There were two senior-level meetings between Bangladesh and India so far in 2021. One was held at the foreign secretary level in New Delhi in January, while the other was held between the two foreign ministers in Dhaka a week ago—both as preliminary exercises in preparation for Indian Prime Minister Narendra Modi’s visit to Dhaka later this month as part of celebrations marking the 50th anniversary of our independence.
While the first meeting in January was part of regular consultations, and has nothing much to write home about, S Jaishankar’s visit and subsequent comments on the border killings bear enormous significance for Bangladesh. That and the West Bengal chief minister’s comments on the prospects of a water-sharing deal about the Teesta river are two significant messages that have been conveyed to Bangladesh recently.
Firstly, accept border killings (“unfortunate deaths” is the euphemism India prefers to describe Bangladeshi deaths by BSF bullets), until such time as the “criminality” of the border is cured. And secondly, leave the Teesta water for the future.
Am I getting too ahead of myself? That depends on who is reading this piece.
Criminal activities are responsible for the killings along the India-Bangladesh border, so said Mr. Jaishankar during a joint press conference after his latest visit to Dhaka. There is a clear message in his statement, and one wonders whether our foreign office has got it. But we have, and loud and clear too. Let me quote the Indian foreign minister’s comments in order for the readers to read between the lines and grasp the significance of it.
Before we go further, let me ask if every criminal in India is served with a bullet in his or her body. Is that how India deals with criminals in the country? What else can be the inference of the statement of the Indian foreign minister regarding the high incidence of killings by BSF personnel of Bangladeshi citizens? And if some “criminals” were found dead well inside Indian territory, was shooting them the only option?
The Indian FM’s comments carry several implications, and it’s surprising that his statement was not adequately responded to by his Bangladeshi counterpart. In fact, we heard no riposte, not even a whimper from him. Should we assume that Bangladesh concurs with the Indian view that, firstly, the “problem” stems solely from the “criminalisation” of the border, and secondly, that the 45 Bangladeshis killed by BSF between January and December 2020 were all criminals? That number was the highest in the last several years. This despite the level of amity and friendship created in the last decade between the two neighbours. Of those killed, five were reportedly tortured. Thirdly, the victims (“criminals”, according to India) being Bangladeshis, the ball is in Bangladesh’s court. The onus has been put squarely on Bangladesh for the deaths on the borders. The burden of the solution of the “problem”—since those who were killed are Bangladeshis and fall into the category of “criminals”—has been thrust on us as well.

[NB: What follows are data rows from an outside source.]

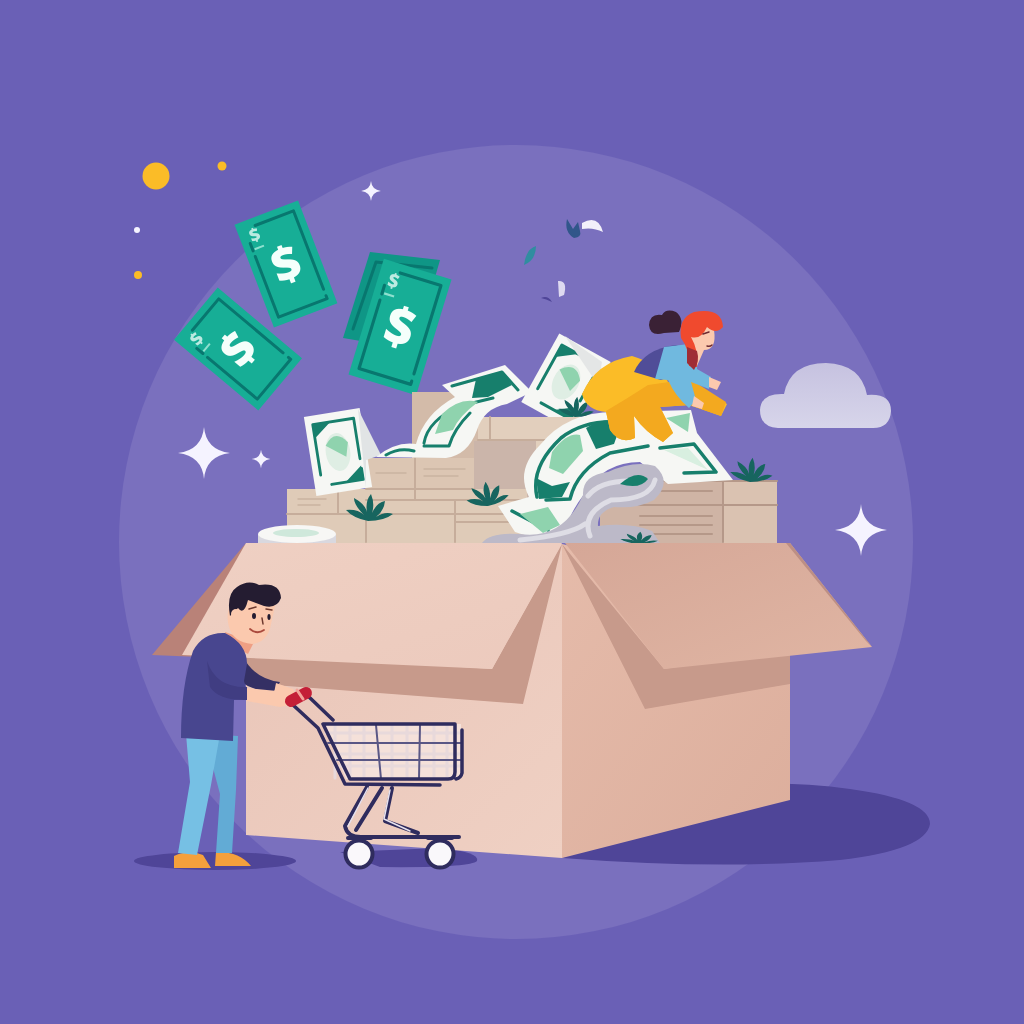
<!DOCTYPE html>
<html lang="en">
<head>
<meta charset="utf-8">
<title>Shopping and savings illustration</title>
<style>
:root{
  --bg:#6a60b6; --disc:#7a70be; --shadow:#4f4598; --navy:#2f2c5e; --sweater:#48468f;
  --note:#17ae96; --note-dark:#08776f; --green:#177f6c; --mint:#8fd3ae; --paper:#f6f7f4;
  --box-left:#ecccbf; --box-right:#dfb3a1; --fold:#c79a8b; --sand:#dcc6b3; --sand-dark:#c6ad9b;
  --skin:#fbc9ae; --yellow:#fbbc27; --jeans:#76c0e4; --red:#f04a2e; --cloud:#cfcce6;
}
html,body{margin:0;padding:0;overflow:hidden;background:var(--bg)}
svg{display:block;width:1024px;height:1024px}
.dollar{font-family:"Open Sans",Inter,sans-serif;font-weight:800;fill:#f4fffb;text-anchor:middle}
.line{fill:none;stroke-linecap:round;stroke-linejoin:round}
</style>
</head>
<body>
<svg viewBox="0 0 1024 1024" role="img" aria-label="A man pushes a shopping cart beside a huge open box full of money, a woman sits on top">
<defs>
  <linearGradient id="leftFace" x1="0" y1="0" x2="1" y2="1"><stop offset="0" stop-color="#e9c5b8"/><stop offset="1" stop-color="#efd0c3"/></linearGradient>
  <linearGradient id="leftFlap" x1="0" y1="0" x2="1" y2="1"><stop offset="0" stop-color="#efd0c3"/><stop offset="1" stop-color="#eccabd"/></linearGradient>
  <linearGradient id="rightFace" x1="0" y1="0" x2="1" y2="1"><stop offset="0" stop-color="#e5bbaa"/><stop offset="1" stop-color="#dcae9c"/></linearGradient>
  <linearGradient id="rightFlap" x1="0" y1="0" x2="1" y2="1"><stop offset="0" stop-color="#d5a797"/><stop offset="1" stop-color="#e0b5a3"/></linearGradient>
  <linearGradient id="cloudFill" x1="0" y1="0" x2="0" y2="1"><stop offset="0" stop-color="#c6c2e0"/><stop offset="1" stop-color="#d7d5ea"/></linearGradient>
  <g id="note">
    <rect x="-34" y="-55" width="68" height="110" fill="var(--note)"/>
    <path d="M-15-47H26V37M26 44V47H-26V-18M-26-24V-32" class="line" stroke="var(--note-dark)" stroke-width="3"/>
    <text class="dollar" y="17" font-size="48">$</text>
    <text class="dollar" x="-19" y="-32" font-size="18" opacity=".75">$</text>
    <path d="M-24-25H-14" stroke="#8fe0cf" stroke-width="2"/>
  </g>
  <path id="sparkle" d="M0-26Q2-3 26 0Q2 3 0 26Q-2 3-26 0Q-2-3 0-26Z" fill="#f5f3ff"/>
  <path id="leaf" d="M0 0Q-15-3-22-11Q-10-12-4-6Q-14-16-14-23Q-3-17-1-9Q-3-20 3-27Q7-17 4-8Q9-19 17-20Q16-10 8-4Q17-10 25-7Q16 0 0 0Z" fill="#17655f"/>
  <g id="bill">
    <rect x="-30" y="-40" width="60" height="80" fill="var(--paper)"/>
    <path d="M-22 20V-31H22V10M22 20V31H-12" class="line" stroke="var(--green)" stroke-width="3"/>
    <ellipse rx="13" ry="19" fill="#dfeee4"/>
    <path d="M-22-31H-3L-22-17ZM22 31H3L22 17Z" fill="var(--green)"/>
    <path d="M-12-8Q0-24 12-8L8 6Z" fill="var(--mint)"/>
  </g>
</defs>

<g id="backdrop">
  <rect width="1024" height="1024" fill="var(--bg)"/>
  <circle cx="516" cy="542" r="397" fill="var(--disc)"/>
</g>

<g id="sky">
  <circle cx="156" cy="176" r="13.5" fill="var(--yellow)"/>
  <circle cx="222" cy="166" r="4.5" fill="var(--yellow)"/>
  <circle cx="138" cy="275" r="4" fill="var(--yellow)"/>
  <circle cx="137" cy="230" r="3" fill="#f5f3ff"/>
  <use href="#sparkle" x="204" y="453"/>
  <use href="#sparkle" transform="translate(261 459) scale(.36)"/>
  <use href="#sparkle" transform="translate(371 191) scale(.38)"/>
  <use href="#sparkle" x="861" y="530"/>
  <path d="M778 428Q760 427 760 410Q761 393 784 394Q790 363 826 363Q861 364 867 395Q891 393 891 411Q890 428 873 428Z" fill="url(#cloudFill)"/>
</g>

<g id="confetti">
  <path d="M582 223Q598 214 603 232Q593 227 582 229Z" fill="#f2f0fa"/>
  <path d="M574 238Q564 232 567 219L573 229L578 222L580 231Q582 237 574 238Z" fill="#31568a"/>
  <path d="M524 265Q526 249 536 246Q536 260 524 265Z" fill="#308da0"/>
  <path d="M558 281Q568 280 564 295L559 297Z" fill="#dedaf0"/>
  <path d="M541 298Q548 295 552 302Q546 299 541 298Z" fill="var(--shadow)"/>
</g>

<g id="flying-notes">
  <use href="#note" transform="translate(286 264) rotate(-21)"/>
  <use href="#note" transform="translate(238 349) rotate(-50)"/>
  <polygon points="370,252 440,260 414,350 343,338" fill="#0f9686"/>
  <path d="M353 329L376 262L432 268" class="line" stroke="var(--note-dark)" stroke-width="3"/>
  <use href="#note" transform="translate(400 327) rotate(17) scale(1.04 1.1)"/>
</g>

<g id="ground-shadows" fill="var(--shadow)">
  <path d="M562 858L700 785Q790 780 850 789Q930 800 930 824Q926 850 840 860Q720 870 562 858Z"/>
  <ellipse cx="215" cy="861" rx="81" ry="9"/>
  <path d="M440 848Q480 852 477 861Q470 868 380 867L340 852Z"/>
</g>

<g id="money-pile">
  <use href="#bill" transform="translate(566 382) rotate(29) scale(.98)"/>
  <polygon points="565,336 602,362 598,385" fill="#e4e6e6"/>
  <g id="bundles">
    <rect x="412" y="392" width="66" height="70" fill="#d3bba9"/>
    <rect x="478" y="417" width="108" height="60" fill="#e2cfbd"/>
    <path d="M478 440H586M490 417V440" class="line" stroke="var(--sand-dark)" stroke-width="2"/>
    <rect x="366" y="458" width="154" height="85" fill="var(--sand)"/>
    <rect x="474" y="441" width="62" height="59" fill="#cbb5aa"/>
    <rect x="287" y="489" width="240" height="54" fill="#dfcbb8"/>
    <path d="M287 514H525M338 489V514M366 514V542M366 489H474M415 458V500M455 500V542M366 500H525M455 522H520" class="line" stroke="var(--sand-dark)" stroke-width="2"/>
    <path d="M424 469H465M424 476H458M376 473H406M298 499H326M298 505H320" class="line" stroke="#cab4a1" stroke-width="1.5"/>
    <rect x="600" y="480" width="177" height="63" fill="#cfb4a5"/>
    <rect x="723" y="482" width="54" height="61" fill="#dac2b1"/>
    <path d="M600 505H777M600 481H777M723 481V542M640 516H712M640 525H712M640 534H712M650 491H712" class="line" stroke="#b59889" stroke-width="2"/>
  </g>
  <use href="#bill" transform="translate(338 452) rotate(-9) scale(.94 1)"/>
  <path d="M358 409L381 455L366 460V488Z" fill="#e1e4e5"/>

  <g id="curled-bills">
    <path d="M376 457Q396 441 416 444Q424 414 455 397L442 385L505 365L532 392L507 404Q484 408 477 430Q468 455 446 458Z" fill="var(--paper)"/>
    <path d="M452 386L502 372L518 390M424 443Q428 420 460 406L493 398M470 413Q454 429 449 446L424 446M386 455Q399 447 414 451" class="line" stroke="var(--green)" stroke-width="3"/>
    <path d="M476 379L502 372L512 385L488 397L472 398Z" fill="var(--green)"/>
    <path d="M442 414Q460 397 478 402Q459 416 453 430L435 434Z" fill="var(--mint)"/>
    <path d="M498 506L529 497Q515 470 540 445Q568 410 620 412L691 410L697 433L733 480L668 484L640 462Q604 462 585 493Q568 515 566 531L540 540L515 532Z" fill="var(--paper)"/>
    <path d="M537 497Q530 467 561 438Q584 420 618 422M546 500L570 499Q577 470 610 453L648 446M660 448L694 444L716 472L684 473M512 511L548 530" class="line" stroke="var(--green)" stroke-width="3.5"/>
    <path d="M586 428Q606 416 622 422L614 444L596 449Z" fill="var(--green)"/>
    <path d="M552 452Q567 432 580 435L583 451L563 474L549 468Z" fill="var(--mint)"/>
    <path d="M536 478L552 486L570 482L562 497L539 499Z" fill="var(--green)"/>
    <path d="M520 514L548 507L560 525L543 533Z" fill="var(--mint)"/>
    <path d="M666 418L690 413L688 432Z" fill="var(--mint)"/>
    <path d="M664 450L688 448L708 470Z" fill="#d8efe0"/>
  </g>

  <g id="ribbon">
    <path d="M583 495Q582 475 608 472Q634 460 655 466Q673 482 654 500Q637 509 614 507Q597 512 598 526Q630 522 652 531L660 543H482Q490 532 520 534Q563 540 583 495Z" fill="#bcb9c8"/>
    <path d="M588 496Q600 480 634 481M590 536Q581 513 611 500Q650 500 655 480M520 540Q570 535 585 524" class="line" stroke="#dedde5" stroke-width="5"/>
    <path d="M620 484Q637 469 648 479Q640 490 620 484Z" fill="var(--green)"/>
  </g>
  <use href="#leaf" x="368" y="521"/>
  <use href="#leaf" transform="translate(488 506) rotate(-12) scale(.9)"/>
  <use href="#leaf" transform="translate(750 482) scale(.9)"/>
  <use href="#leaf" transform="translate(575 417) scale(.75)"/>
  <use href="#leaf" transform="translate(638 544) scale(.8 .45)"/>
  <path d="M258 534V543H336V534Z" fill="#d9d8df"/>
  <ellipse cx="297" cy="534" rx="39" ry="9" fill="#f7f7f5"/>
  <ellipse cx="296" cy="533" rx="23" ry="4" fill="#cfe8db"/>
</g>

<g id="woman">
  <path d="M664 333Q650 337 649 325Q650 313 662 315Q666 308 676 312Q685 319 679 332Z" fill="#3a2135"/>
  <path d="M582 394Q596 362 632 356Q662 365 668 382L706 391L727 404L721 416L690 405L660 407L673 433L663 442Q645 432 634 416L635 438Q620 445 610 430L606 412Q586 410 582 394Z" fill="var(--yellow)"/>
  <path d="M606 411Q628 398 648 385L690 379L726 402L721 416L689 405L660 407L673 433L663 442Q645 432 634 416L635 438Q620 445 610 430Z" fill="#f3a91f"/>
  <path d="M634 372Q644 349 676 345L694 353L685 371L661 380Z" fill="#504d98"/>
  <path d="M664 347L689 344Q699 353 697 369L711 377L709 389L691 382L696 400L689 408Q675 396 668 380L655 379Z" fill="#70b9df"/>
  <path d="M709 377L721 382L717 390L709 387ZM694 396L704 403L702 409L692 406Z" fill="var(--skin)"/>
  <path d="M684 338L697 366L704 350Q717 350 714 330L694 321Z" fill="var(--skin)"/>
  <path d="M681 338Q678 318 694 312Q722 307 723 327Q716 335 707 327Q701 340 691 337Q699 351 697 367L689 366Q690 350 681 338Z" fill="var(--red)"/>
  <path d="M687 347L697 351Q700 361 694 370L687 363Z" fill="#9f2d35"/>
  <path d="M703 334L709 332M707 346Q710 347 712 345" class="line" stroke="#6d2a31" stroke-width="1.5"/>
</g>

<g id="box">
  <polygon points="246,600 562,544 562,858 246,835" fill="url(#leftFace)"/>
  <polygon points="562,544 790,600 790,800 562,858" fill="url(#rightFace)"/>
  <polygon points="246,653 492,669 562,544 523,704 246,683" fill="var(--fold)"/>
  <polygon points="562,544 645,709 790,684 790,650 664,669" fill="var(--fold)"/>
  <polygon points="246,543 152,655 200,657" fill="#b98278"/>
  <polygon points="246,543 562,543 492,669 182,655" fill="url(#leftFlap)"/>
  <polygon points="565,543 790,543 872,647 664,669" fill="url(#rightFlap)"/>
  <polygon points="790,543 872,647 866,641 786,543" fill="#bd8f84"/>
</g>

<g id="man">
  <path d="M174 856Q189 849 203 855L211 868H174ZM216 852Q239 851 251 866H215Z" fill="#f4a03c"/>
  <path d="M204 734L238 736L236 790L232 853H216L220 794Z" fill="#62abd5"/>
  <path d="M186 734H220L211 785L197 855L178 853L190 782Z" fill="var(--jeans)"/>
  <path d="M242 655Q254 679 280 682L274 692Q242 691 231 669Z" fill="#343064"/>
  <path d="M225 632L254 642L248 654L228 644Z" fill="#ef9f84"/>
  <path d="M181 738Q181 685 193 651Q203 632 225 633Q247 644 247 664L244 681L249 699L234 700L233 741Z" fill="var(--sweater)"/>
  <path d="M207 661Q216 688 247 687L248 700Q219 701 210 687" fill="#403d82"/>
  <path d="M247 688L277 691L294 694L299 703L280 707L247 701ZM276 683L293 689L297 697L274 693Z" fill="var(--skin)"/>
  <path d="M232 603Q225 612 229 627Q233 642 252 644Q268 642 271 624L276 602L257 596Z" fill="var(--skin)"/>
  <path d="M230 616Q226 594 237 587Q248 579 259 585Q280 582 281 598Q277 609 264 606L248 600Q244 616 238 608Z" fill="#241c31"/>
  <circle cx="236" cy="614" r="5" fill="var(--skin)"/>
  <ellipse cx="254" cy="616" rx="2" ry="3" fill="#241c31"/>
  <ellipse cx="269" cy="617" rx="1.6" ry="3" fill="#241c31"/>
  <path d="M249 609L256 607M266 609L272 610M262 618L263 624" class="line" stroke="#6d392e" stroke-width="1.5"/>
  <path d="M250 629Q257 635 264 630" class="line" stroke="#aa4a3d" stroke-width="1.8"/>
</g>

<g id="cart" class="line" stroke="var(--navy)">
  <path d="M323 724H461V779H346Z" fill="#f8e9e3" fill-opacity=".75" stroke="none"/>
  <path d="M335 725V778M350 725V779M364 725V779M392 725V779M407 725V779M434 725V779M447 725V779M326 733H460M335 754H460M340 766H460" stroke="#e8d9db" stroke-width="3"/>
  <path d="M376 725L381 779M420 725L419 779M328 743H461M337 760H461" stroke="#5a5785" stroke-width="2"/>
  <path d="M292 704L318 728L345 784L440 785M308 696L333 720M323 724H455V772Q455 779 448 779H350L323 724M462 730V773Q461 778 456 779" stroke-width="3.5"/>
  <path d="M367 787L345 826Q347 837 361 837H459M392 788L385 821L418 833M382 788L356 830" stroke-width="4"/>
  <path d="M368 788L348 826M390 790L384 819L410 831" stroke="#e6e2ef" stroke-width="1.5"/>
  <path d="M291 701L306 693" stroke="#c41f37" stroke-width="12"/>
  <path d="M297 690L303 699" stroke="#f2a49a" stroke-width="3"/>
  <g fill="#faf8fb" stroke-width="4"><circle cx="359" cy="854" r="13.5"/><circle cx="440" cy="854" r="13.5"/></g>
  <path d="M348 838H371M428 838H452" stroke-width="4"/>
</g>
</svg>
</body>
</html>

What we have seen in Mr Jaishankar’s statement is the deft display of diplomacy that has helped India to absolve itself of all responsibilities for the killing of Bangladeshis in the border areas with one sentence: stop border crimes, the killings will stop.
We believe we are owed an explanation as to what constitutes criminal acts. If smuggling falls into that category, are we to believe that only Bangladeshis are involved in smuggling? How come the Indian cattle can negotiate the fence and cross into Bangladesh? Who determines whether someone is a criminal? Who decides if the so-called criminals deserve the bullet? The role of judge-jury-and-executioner that the BSF has been playing so far has now been given the official seal of approval by the Indian government. Every killing will have a predated approval. Every “crime”, according to the new Indian philosophy, will be met with instant punishment and the “criminal” with the inevitable death, without the opportunity for self-defence.
Just imagine: if the US border guards apply the criteria which India seems to have fixed newly in relation to the use of lethal weapons along the Indo-Bangladesh border, there will be thousands of dead bodies littered along the US-Mexico borders every day.
As far as water sharing of the Teesta is concerned, the prognosis is bleak despite the Indian prime minister’s reiteration of India’s commitment and continued effort to complete the interim water sharing arrangement for the Teesta River. The Modi government has to contend with the Mamata factor, and Ms. Banerjee shows no signs of relenting. In her address at a public meeting in Siliguri recently, she said that the people of West Bengal should have enough water of the Teesta for themselves first, before thinking of sharing it with Bangladesh.
Bangladesh’s problems have defied resolution, in some instances frustrated by the position taken by Indian state leaders, which is of no relevance for Bangladesh. Teesta and border killings are the two issues that dampen the relationship between the two neighbours whose relationship is at such levels of comfort, according to Mr Jaishankar, that there is no issue that the two countries cannot discuss and resolve through amicable dialogue. Regrettably, facts present a different reality.
Brig Gen Shahedul Anam Khan, ndc, psc (Retd), is a former Associate Editor of The Daily Star.